So I had a chance to sit down with pro wrestler Dolph Ziggler for an interview the other day while the WWE was in town. But before we get to that, some back story is necessary.
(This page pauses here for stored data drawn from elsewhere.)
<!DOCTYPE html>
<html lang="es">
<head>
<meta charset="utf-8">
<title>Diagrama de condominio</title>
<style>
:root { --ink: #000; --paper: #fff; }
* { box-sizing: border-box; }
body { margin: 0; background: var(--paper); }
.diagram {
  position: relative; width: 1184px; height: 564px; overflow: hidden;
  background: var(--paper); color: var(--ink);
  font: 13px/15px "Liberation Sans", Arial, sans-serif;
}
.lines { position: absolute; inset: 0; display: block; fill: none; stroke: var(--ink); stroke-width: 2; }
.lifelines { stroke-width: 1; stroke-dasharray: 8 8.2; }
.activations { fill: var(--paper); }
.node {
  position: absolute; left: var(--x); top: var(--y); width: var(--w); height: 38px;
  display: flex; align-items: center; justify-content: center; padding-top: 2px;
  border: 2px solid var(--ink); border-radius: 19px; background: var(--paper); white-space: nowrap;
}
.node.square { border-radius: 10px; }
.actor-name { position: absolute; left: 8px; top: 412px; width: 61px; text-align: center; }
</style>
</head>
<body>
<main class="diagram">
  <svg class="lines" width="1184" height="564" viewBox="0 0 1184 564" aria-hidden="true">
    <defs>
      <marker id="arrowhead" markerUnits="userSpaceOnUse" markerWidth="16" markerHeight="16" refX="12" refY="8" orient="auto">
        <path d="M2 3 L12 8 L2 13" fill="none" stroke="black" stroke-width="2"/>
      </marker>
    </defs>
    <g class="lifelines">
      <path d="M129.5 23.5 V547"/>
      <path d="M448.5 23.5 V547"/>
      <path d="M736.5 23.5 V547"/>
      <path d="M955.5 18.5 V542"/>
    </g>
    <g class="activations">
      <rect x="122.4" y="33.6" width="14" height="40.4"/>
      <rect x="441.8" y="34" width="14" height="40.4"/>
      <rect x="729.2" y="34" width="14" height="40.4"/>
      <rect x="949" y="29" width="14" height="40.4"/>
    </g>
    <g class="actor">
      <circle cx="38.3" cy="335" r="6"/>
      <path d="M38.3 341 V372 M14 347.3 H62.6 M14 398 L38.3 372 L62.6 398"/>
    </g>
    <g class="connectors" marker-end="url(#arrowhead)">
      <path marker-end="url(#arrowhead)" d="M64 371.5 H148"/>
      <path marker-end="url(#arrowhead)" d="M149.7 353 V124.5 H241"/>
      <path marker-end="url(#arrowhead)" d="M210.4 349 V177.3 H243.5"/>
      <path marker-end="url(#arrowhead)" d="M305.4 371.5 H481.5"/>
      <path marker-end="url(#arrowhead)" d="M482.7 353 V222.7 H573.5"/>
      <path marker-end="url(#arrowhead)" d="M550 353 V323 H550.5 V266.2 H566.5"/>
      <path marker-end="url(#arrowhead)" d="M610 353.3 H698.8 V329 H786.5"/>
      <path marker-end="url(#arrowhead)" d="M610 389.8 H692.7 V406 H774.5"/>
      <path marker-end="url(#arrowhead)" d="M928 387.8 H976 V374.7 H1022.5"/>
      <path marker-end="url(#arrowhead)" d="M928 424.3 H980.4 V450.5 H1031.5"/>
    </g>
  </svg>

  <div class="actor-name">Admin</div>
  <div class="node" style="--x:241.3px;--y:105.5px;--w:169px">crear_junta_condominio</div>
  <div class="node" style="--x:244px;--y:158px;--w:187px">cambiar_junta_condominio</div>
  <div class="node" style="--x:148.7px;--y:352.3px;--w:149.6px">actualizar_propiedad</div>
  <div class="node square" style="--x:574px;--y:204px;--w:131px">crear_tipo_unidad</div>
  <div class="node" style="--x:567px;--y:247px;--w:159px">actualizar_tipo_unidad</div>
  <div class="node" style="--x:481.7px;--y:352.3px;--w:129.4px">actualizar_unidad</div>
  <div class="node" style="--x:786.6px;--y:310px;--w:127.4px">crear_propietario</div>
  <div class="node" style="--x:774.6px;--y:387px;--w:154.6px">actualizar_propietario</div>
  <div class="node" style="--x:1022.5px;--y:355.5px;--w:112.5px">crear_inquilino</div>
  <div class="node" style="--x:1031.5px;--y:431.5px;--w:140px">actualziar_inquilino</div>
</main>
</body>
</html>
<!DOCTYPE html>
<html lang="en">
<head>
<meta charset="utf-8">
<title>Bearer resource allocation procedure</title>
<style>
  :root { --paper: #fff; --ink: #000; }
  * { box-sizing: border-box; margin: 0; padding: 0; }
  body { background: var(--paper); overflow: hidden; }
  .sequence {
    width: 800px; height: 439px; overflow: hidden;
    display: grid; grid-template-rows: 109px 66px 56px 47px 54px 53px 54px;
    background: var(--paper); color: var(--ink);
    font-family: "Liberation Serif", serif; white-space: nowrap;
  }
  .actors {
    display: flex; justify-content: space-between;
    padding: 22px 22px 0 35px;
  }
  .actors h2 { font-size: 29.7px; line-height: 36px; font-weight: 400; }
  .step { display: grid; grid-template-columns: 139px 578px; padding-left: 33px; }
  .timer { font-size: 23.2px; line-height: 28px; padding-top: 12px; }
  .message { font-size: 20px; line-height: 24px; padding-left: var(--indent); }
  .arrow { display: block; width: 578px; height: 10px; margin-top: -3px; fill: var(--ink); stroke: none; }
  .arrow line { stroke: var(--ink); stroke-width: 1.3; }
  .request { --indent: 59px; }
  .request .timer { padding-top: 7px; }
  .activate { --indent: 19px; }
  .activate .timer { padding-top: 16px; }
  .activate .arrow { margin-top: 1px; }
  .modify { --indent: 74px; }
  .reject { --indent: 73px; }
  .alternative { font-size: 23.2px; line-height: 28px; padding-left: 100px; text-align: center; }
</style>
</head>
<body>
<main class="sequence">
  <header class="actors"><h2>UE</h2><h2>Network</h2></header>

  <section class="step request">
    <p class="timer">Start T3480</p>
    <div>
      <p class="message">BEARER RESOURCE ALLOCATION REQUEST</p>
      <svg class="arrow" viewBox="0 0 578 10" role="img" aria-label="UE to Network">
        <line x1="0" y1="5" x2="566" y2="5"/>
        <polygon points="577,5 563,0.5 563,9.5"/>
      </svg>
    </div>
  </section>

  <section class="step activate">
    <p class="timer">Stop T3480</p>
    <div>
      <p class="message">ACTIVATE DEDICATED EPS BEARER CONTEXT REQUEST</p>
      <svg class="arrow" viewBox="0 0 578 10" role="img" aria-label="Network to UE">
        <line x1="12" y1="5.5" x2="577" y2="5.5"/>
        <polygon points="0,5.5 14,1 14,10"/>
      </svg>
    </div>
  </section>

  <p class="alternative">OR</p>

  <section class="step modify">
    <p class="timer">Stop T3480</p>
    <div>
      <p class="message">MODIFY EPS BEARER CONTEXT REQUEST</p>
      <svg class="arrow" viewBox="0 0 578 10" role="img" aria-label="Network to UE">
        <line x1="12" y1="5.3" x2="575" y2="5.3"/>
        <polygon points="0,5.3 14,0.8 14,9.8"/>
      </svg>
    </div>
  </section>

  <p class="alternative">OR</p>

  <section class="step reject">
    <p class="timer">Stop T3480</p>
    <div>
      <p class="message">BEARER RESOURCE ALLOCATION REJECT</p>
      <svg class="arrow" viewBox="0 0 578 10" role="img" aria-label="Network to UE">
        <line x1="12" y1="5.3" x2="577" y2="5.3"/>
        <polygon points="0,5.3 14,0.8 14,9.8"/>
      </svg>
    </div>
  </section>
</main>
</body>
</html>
When I was a kid in the 1980s, I loved wrestling. Saturday mornings were the best – I’d wake up, pour a bowl of cereal and watch the Macho Man Randy Savage and Mr. Perfect beat the crap out of the likes of Hulk Hogan and Ricky Steamboat, or vice-versa. But eventually, us kids grew up and moved on while the business itself became mired in steroid scandals, which led to the near bankruptcy of the World Wrestling Federation in the mid-nineties. By the end of the decade, however, wrestling as a whole bounced back thanks to newfound competition from Ted Turner’s World Championship Wrestling. The company hired away many of the WWF’s biggest stars and began airing more contemporary and risque programming. The all-American Hulk Hogan – who used to preach to kids to train, say their prayers and take their vitamins – ditched his good-guy yellow-and-red ring gear in favour of black and went bad.
The WWF, which was forced to abandon the “federation” in its name for “entertainment” after losing a court battle to the World Wildlife Fund, raised its game and went full-bore into edgy content to compete. The violence and profanity were cranked up, the women wrestlers routinely posed nude in Playboy and a host of new anti-hero stars from Stone Cold Steve Austin to The Rock arose. For a few years heading into the 2000s, wrestling rode a massive wave of popularity during this “Attitude” era – it was a new golden age, bigger than even Hogan’s hey-day. Those of us who had watched as kids were amazed at the changes – it was like the PG cartoon we grew up with had morphed, much to our delight, into an R-rated movie.